[Start of section]

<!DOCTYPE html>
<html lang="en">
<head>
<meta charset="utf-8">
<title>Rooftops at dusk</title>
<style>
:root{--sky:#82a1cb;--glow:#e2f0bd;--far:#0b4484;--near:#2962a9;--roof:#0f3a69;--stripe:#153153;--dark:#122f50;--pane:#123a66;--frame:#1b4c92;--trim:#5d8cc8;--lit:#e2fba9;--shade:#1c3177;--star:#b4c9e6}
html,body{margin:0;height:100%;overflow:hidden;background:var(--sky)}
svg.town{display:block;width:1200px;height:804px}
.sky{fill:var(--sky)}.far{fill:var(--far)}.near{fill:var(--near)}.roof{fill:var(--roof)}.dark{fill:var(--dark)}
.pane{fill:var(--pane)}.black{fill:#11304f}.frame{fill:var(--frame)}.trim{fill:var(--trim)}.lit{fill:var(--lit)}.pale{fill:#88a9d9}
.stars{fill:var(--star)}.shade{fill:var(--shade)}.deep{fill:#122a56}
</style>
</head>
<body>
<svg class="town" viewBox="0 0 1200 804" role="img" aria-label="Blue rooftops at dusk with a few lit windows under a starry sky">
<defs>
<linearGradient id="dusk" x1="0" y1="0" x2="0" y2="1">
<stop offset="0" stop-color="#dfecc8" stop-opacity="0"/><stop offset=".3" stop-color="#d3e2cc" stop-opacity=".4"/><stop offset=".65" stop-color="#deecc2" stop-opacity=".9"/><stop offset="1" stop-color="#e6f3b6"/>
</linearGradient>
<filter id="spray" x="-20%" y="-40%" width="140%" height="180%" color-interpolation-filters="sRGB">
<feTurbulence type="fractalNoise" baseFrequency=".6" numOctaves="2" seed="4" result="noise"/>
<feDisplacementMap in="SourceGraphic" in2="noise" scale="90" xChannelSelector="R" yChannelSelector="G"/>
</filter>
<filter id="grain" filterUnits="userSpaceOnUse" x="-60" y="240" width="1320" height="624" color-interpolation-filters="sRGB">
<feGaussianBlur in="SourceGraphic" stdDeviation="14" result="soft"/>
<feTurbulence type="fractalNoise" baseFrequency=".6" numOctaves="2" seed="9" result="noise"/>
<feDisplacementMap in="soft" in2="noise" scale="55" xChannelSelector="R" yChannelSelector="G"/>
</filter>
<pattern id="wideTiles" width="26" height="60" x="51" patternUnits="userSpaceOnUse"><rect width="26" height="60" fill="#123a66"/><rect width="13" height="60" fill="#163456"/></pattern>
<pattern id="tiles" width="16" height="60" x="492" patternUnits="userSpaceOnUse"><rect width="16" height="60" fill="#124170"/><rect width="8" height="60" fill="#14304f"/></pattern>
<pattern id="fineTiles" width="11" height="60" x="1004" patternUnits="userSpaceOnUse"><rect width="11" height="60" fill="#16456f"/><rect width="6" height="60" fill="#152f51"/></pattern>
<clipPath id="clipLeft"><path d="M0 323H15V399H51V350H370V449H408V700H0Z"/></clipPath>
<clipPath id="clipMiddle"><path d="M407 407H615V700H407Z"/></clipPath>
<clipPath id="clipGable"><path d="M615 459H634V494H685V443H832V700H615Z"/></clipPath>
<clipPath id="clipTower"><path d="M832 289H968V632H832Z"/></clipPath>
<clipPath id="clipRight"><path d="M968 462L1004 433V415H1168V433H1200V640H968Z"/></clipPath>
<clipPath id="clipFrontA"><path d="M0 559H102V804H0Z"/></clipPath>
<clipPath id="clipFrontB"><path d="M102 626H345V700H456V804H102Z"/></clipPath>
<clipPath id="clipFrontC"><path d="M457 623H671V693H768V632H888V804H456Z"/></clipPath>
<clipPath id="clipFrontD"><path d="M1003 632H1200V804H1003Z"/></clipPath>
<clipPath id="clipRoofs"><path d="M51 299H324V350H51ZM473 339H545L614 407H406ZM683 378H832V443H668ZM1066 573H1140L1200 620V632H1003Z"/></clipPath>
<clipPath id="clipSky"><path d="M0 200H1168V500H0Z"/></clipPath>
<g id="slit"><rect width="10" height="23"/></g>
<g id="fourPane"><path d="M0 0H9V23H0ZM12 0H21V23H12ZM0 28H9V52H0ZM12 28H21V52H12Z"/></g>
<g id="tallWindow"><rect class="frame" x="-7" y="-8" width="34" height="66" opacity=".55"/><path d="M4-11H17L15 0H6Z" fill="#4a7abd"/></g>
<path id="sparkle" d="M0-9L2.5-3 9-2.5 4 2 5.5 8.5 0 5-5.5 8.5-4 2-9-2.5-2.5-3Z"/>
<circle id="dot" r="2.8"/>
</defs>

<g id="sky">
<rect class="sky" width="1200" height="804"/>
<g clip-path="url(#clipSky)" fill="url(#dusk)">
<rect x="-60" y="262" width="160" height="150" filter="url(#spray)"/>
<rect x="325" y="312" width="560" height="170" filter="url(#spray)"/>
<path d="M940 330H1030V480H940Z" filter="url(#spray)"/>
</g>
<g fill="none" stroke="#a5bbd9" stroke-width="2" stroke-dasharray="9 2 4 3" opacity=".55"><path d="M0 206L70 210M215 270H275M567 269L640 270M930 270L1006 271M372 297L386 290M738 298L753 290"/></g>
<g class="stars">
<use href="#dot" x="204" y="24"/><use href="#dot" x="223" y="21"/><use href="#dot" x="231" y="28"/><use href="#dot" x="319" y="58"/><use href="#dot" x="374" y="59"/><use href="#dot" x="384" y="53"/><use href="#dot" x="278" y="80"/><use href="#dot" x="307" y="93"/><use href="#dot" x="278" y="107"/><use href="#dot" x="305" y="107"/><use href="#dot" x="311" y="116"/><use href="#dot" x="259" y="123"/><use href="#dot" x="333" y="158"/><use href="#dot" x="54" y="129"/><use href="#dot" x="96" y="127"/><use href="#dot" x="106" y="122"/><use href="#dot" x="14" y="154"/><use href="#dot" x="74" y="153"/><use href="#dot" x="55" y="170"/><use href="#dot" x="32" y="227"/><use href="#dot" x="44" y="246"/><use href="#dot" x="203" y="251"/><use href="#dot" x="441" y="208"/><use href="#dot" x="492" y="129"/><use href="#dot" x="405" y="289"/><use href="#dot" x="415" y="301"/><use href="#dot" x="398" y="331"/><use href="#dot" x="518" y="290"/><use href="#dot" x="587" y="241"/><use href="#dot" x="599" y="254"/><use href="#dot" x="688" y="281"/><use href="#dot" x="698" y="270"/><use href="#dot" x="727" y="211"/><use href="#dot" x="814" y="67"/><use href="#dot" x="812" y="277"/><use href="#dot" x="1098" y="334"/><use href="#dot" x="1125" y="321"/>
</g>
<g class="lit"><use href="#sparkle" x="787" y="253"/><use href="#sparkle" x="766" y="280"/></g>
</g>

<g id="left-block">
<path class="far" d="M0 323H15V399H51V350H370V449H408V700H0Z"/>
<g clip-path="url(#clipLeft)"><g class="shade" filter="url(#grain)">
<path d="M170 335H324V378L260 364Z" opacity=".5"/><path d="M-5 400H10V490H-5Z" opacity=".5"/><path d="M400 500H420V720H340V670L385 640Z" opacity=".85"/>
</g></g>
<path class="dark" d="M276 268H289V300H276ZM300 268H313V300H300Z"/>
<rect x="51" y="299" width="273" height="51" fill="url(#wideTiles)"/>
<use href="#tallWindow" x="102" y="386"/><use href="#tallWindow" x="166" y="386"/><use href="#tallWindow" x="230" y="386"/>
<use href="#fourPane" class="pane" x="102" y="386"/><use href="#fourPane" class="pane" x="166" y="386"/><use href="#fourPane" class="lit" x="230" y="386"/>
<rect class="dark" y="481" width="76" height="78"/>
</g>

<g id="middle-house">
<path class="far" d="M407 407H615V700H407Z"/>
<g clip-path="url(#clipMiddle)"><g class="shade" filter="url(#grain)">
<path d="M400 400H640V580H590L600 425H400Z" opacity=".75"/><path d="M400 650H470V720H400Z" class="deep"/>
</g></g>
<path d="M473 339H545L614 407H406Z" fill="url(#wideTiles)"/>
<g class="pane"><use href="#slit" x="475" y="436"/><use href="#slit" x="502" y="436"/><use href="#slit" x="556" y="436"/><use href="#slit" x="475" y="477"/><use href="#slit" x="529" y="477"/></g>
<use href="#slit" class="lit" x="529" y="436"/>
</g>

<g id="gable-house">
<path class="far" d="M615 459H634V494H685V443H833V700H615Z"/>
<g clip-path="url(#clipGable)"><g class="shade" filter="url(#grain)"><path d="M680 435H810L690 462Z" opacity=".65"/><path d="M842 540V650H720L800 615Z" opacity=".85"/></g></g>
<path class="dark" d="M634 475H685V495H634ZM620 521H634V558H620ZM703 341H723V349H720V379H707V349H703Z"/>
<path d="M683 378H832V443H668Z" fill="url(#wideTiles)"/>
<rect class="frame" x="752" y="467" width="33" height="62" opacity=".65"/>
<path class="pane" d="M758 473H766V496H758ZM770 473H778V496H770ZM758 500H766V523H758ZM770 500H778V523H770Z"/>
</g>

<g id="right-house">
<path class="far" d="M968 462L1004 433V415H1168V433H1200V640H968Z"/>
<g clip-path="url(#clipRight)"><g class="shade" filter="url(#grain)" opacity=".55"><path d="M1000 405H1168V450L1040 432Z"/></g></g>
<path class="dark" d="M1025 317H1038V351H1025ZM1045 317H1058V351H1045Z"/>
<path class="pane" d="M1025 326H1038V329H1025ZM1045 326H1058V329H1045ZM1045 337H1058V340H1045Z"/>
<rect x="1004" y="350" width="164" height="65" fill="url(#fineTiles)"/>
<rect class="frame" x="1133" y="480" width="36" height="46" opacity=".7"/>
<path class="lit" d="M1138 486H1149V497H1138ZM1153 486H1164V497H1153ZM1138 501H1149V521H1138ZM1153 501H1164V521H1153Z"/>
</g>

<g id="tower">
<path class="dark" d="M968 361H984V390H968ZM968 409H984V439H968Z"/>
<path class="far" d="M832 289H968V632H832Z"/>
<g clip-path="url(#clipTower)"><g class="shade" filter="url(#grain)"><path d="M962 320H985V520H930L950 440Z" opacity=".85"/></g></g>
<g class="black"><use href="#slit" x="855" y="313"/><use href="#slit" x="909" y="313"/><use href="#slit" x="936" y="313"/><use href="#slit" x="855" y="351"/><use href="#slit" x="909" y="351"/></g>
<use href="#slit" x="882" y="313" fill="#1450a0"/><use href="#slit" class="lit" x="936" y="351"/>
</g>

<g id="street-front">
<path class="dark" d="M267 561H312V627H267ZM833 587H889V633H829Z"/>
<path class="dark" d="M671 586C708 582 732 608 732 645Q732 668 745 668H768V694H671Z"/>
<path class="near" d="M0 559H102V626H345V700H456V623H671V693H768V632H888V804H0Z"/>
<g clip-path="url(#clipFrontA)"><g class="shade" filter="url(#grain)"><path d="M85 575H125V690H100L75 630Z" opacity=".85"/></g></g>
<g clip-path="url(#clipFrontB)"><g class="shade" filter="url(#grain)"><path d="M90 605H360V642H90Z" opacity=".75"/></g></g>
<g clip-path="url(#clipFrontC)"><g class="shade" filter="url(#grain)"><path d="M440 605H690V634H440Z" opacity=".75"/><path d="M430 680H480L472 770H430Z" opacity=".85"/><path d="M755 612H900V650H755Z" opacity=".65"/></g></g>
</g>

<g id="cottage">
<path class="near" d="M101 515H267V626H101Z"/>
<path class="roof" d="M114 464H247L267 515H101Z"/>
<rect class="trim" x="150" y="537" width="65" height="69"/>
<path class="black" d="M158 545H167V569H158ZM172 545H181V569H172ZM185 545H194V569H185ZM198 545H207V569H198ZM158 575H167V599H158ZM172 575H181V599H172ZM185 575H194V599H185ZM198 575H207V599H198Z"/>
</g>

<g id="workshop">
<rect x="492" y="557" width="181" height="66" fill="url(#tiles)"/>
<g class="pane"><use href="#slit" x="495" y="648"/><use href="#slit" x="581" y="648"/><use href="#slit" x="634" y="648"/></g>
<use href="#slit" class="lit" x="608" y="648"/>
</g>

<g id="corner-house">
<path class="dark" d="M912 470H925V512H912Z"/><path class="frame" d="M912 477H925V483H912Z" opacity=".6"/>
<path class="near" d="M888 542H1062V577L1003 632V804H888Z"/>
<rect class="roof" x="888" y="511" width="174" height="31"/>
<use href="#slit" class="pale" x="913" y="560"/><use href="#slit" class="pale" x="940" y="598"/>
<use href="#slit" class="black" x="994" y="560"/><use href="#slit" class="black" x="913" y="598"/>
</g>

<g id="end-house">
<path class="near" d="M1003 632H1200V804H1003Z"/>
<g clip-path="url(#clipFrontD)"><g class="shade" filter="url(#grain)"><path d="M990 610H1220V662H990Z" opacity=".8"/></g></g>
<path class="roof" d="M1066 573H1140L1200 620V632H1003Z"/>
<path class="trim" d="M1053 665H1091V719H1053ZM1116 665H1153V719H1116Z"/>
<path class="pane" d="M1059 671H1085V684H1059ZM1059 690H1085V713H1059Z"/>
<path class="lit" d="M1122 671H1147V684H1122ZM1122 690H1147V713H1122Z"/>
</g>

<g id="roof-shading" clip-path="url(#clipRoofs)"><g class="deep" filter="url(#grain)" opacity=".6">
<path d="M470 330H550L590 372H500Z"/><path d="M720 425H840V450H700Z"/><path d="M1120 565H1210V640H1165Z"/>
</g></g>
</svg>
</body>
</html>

[End of section]
[Start of section]

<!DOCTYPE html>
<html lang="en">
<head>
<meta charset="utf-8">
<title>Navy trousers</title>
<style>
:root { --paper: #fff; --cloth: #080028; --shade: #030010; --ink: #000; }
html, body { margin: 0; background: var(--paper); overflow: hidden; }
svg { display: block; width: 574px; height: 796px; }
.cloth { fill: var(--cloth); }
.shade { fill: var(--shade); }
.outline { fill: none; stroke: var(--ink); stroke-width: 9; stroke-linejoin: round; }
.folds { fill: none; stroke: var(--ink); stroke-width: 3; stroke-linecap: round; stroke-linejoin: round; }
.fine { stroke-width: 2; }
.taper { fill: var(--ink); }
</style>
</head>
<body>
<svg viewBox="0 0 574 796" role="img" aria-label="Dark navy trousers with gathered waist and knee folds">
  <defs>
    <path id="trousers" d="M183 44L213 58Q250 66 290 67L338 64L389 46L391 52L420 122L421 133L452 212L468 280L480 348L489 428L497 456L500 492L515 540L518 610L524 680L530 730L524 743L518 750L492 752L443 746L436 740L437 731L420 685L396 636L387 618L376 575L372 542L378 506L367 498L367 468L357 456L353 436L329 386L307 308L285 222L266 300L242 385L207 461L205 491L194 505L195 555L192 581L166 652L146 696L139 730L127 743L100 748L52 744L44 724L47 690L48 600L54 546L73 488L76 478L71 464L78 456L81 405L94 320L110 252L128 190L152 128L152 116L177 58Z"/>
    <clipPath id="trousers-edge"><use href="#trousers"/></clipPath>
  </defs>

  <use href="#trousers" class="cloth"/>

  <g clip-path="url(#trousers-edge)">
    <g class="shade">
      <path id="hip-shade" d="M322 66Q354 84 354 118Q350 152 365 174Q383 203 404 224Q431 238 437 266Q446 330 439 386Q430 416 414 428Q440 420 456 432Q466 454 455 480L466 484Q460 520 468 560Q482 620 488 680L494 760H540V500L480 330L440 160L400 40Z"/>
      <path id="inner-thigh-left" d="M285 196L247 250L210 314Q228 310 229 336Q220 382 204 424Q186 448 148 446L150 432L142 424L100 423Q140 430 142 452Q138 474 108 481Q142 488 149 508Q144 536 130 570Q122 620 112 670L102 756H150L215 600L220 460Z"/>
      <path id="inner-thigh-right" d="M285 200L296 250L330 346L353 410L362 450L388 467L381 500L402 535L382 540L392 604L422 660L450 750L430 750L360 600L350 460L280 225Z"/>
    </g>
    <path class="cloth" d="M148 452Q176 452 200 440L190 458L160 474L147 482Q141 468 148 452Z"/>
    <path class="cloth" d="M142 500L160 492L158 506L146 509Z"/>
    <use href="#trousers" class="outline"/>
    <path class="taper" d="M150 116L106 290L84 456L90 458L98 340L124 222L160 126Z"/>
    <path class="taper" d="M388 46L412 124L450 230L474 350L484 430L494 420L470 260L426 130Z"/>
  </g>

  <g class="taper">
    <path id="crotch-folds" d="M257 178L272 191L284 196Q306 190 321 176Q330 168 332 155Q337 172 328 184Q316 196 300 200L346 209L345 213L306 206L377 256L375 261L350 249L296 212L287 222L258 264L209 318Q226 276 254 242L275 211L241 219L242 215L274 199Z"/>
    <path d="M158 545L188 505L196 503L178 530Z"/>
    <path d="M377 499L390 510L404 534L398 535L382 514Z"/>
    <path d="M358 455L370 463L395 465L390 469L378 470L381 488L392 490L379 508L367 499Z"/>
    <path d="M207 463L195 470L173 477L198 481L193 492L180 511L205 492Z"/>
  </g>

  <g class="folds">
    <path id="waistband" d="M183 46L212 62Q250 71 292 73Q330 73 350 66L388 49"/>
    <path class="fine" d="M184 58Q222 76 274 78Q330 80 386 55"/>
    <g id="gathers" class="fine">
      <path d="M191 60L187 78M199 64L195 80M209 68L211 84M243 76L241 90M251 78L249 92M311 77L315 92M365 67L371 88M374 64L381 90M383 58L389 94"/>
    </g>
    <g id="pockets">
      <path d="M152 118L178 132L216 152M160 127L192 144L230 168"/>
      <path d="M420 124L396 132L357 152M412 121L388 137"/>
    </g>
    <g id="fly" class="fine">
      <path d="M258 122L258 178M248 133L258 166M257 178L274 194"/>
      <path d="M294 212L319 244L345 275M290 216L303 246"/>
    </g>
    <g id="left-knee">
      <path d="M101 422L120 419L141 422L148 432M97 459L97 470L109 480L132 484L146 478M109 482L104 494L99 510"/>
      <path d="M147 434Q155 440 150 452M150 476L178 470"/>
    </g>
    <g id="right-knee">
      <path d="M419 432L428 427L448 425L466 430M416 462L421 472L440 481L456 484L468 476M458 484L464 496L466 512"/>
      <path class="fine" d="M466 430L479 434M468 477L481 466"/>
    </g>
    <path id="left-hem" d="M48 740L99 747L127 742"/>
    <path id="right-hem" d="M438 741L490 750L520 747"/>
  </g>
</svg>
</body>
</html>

[End of section]
[Start of section]

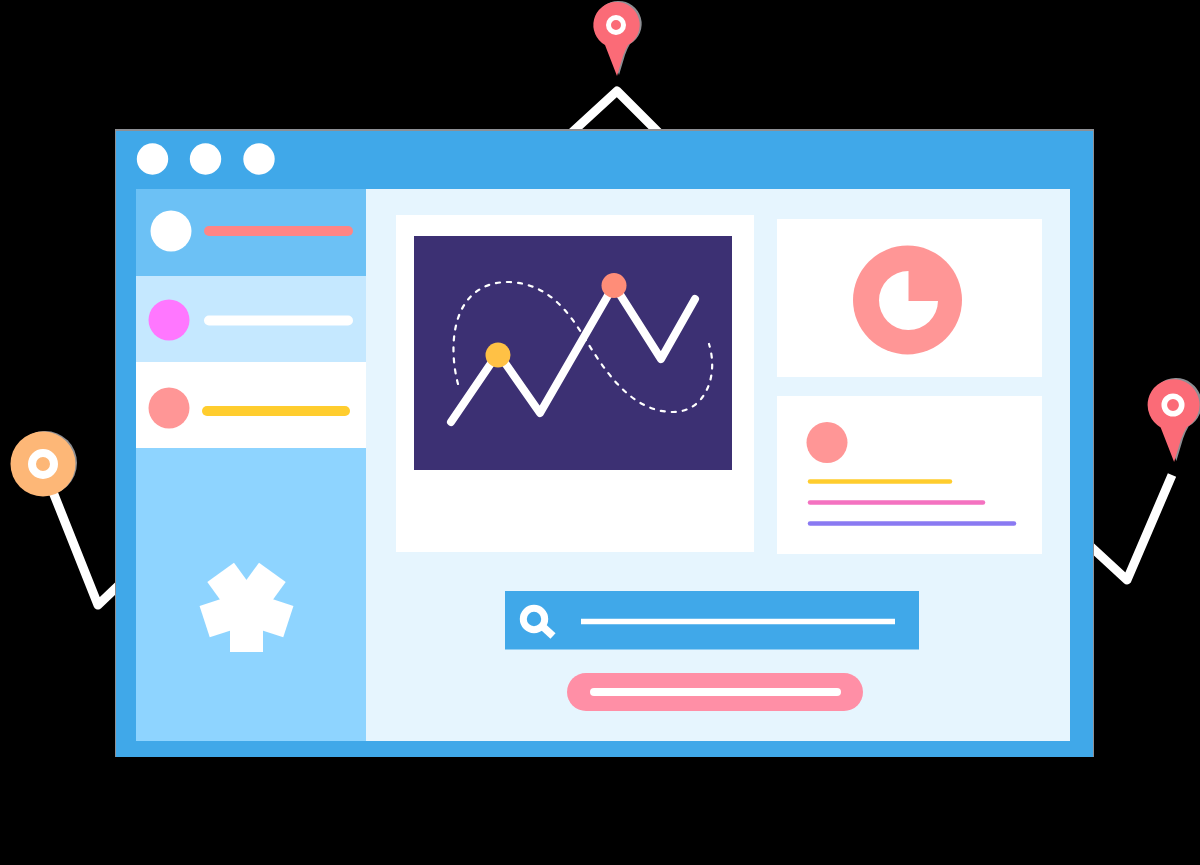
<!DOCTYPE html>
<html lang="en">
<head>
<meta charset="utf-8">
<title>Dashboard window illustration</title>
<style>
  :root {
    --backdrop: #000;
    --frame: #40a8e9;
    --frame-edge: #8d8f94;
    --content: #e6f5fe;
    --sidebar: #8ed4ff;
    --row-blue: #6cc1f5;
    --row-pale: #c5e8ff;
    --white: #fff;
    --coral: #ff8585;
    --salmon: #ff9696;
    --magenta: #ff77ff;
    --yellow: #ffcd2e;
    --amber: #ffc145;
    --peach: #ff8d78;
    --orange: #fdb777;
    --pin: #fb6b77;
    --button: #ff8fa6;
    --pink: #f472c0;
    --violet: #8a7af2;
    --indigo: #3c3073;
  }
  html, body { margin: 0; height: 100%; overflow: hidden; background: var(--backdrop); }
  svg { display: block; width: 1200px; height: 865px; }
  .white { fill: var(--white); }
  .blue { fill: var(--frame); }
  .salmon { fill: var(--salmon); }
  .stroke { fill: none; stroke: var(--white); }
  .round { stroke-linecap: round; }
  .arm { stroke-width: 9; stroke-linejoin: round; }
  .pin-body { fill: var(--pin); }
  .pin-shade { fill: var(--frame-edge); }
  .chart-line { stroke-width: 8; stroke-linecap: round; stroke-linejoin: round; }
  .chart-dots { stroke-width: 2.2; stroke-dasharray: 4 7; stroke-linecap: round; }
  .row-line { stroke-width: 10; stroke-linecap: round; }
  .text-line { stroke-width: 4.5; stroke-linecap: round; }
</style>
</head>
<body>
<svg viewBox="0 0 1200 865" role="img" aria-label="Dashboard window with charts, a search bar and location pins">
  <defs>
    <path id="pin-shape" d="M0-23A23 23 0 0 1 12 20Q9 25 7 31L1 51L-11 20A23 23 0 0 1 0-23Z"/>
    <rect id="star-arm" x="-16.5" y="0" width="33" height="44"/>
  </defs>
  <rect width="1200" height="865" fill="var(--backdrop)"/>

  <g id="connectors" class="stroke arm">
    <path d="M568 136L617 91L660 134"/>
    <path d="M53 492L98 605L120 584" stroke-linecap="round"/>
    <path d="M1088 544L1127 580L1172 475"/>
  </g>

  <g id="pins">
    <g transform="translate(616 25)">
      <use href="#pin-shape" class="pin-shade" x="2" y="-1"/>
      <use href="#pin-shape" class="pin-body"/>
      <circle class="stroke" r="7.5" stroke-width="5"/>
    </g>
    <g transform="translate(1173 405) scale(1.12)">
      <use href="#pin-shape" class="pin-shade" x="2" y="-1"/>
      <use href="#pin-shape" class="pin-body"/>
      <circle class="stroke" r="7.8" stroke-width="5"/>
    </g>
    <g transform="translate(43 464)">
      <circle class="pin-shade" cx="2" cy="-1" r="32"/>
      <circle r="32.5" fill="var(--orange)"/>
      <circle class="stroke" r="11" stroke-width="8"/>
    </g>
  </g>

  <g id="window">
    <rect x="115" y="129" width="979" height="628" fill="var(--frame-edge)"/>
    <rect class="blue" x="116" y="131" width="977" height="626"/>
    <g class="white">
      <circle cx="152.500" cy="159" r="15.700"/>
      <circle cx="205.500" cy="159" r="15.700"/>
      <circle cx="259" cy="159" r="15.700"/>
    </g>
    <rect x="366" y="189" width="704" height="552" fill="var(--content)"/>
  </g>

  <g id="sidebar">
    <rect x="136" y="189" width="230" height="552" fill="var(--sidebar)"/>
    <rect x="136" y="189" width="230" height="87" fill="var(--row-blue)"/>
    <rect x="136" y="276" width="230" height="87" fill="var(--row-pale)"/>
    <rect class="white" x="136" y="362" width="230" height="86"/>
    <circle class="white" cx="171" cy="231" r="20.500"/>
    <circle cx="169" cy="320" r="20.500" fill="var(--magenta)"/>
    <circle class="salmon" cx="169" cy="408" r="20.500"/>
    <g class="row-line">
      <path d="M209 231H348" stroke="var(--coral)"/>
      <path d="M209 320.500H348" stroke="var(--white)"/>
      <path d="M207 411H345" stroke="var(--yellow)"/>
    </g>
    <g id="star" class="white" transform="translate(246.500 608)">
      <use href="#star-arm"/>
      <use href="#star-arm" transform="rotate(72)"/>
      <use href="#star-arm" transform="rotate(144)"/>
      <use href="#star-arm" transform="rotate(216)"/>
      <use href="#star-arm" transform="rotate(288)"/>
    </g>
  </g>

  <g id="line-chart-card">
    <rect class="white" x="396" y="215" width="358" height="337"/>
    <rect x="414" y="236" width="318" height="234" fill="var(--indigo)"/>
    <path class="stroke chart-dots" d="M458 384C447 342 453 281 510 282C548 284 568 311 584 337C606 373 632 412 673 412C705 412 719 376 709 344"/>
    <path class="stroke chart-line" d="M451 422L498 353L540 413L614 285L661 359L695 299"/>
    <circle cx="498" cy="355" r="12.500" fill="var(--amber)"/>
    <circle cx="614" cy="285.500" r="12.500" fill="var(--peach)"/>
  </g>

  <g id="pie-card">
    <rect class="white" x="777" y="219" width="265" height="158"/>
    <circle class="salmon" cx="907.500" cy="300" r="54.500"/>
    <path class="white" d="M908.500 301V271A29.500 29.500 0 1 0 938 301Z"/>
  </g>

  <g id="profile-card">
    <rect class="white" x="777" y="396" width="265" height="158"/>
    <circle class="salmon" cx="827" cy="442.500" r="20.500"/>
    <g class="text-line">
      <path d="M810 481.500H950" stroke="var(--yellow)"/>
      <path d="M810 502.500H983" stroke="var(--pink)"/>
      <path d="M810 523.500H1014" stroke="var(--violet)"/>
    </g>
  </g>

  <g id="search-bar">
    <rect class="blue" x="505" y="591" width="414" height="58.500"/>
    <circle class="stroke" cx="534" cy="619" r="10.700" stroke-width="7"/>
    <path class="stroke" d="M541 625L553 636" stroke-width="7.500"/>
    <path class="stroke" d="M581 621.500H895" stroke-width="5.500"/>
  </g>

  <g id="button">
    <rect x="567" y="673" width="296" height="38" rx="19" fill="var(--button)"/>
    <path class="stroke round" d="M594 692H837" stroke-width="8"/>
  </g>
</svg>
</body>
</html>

[End of section]

Pull out all lines of the data with the string "spray".

• **Result of this exercise**:
<filter id="spray" x="-20%" y="-40%" width="140%" height="180%" color-interpolation-filters="sRGB">
<rect x="-60" y="262" width="160" height="150" filter="url(#spray)"/>
<rect x="325" y="312" width="560" height="170" filter="url(#spray)"/>
<path d="M940 330H1030V480H940Z" filter="url(#spray)"/>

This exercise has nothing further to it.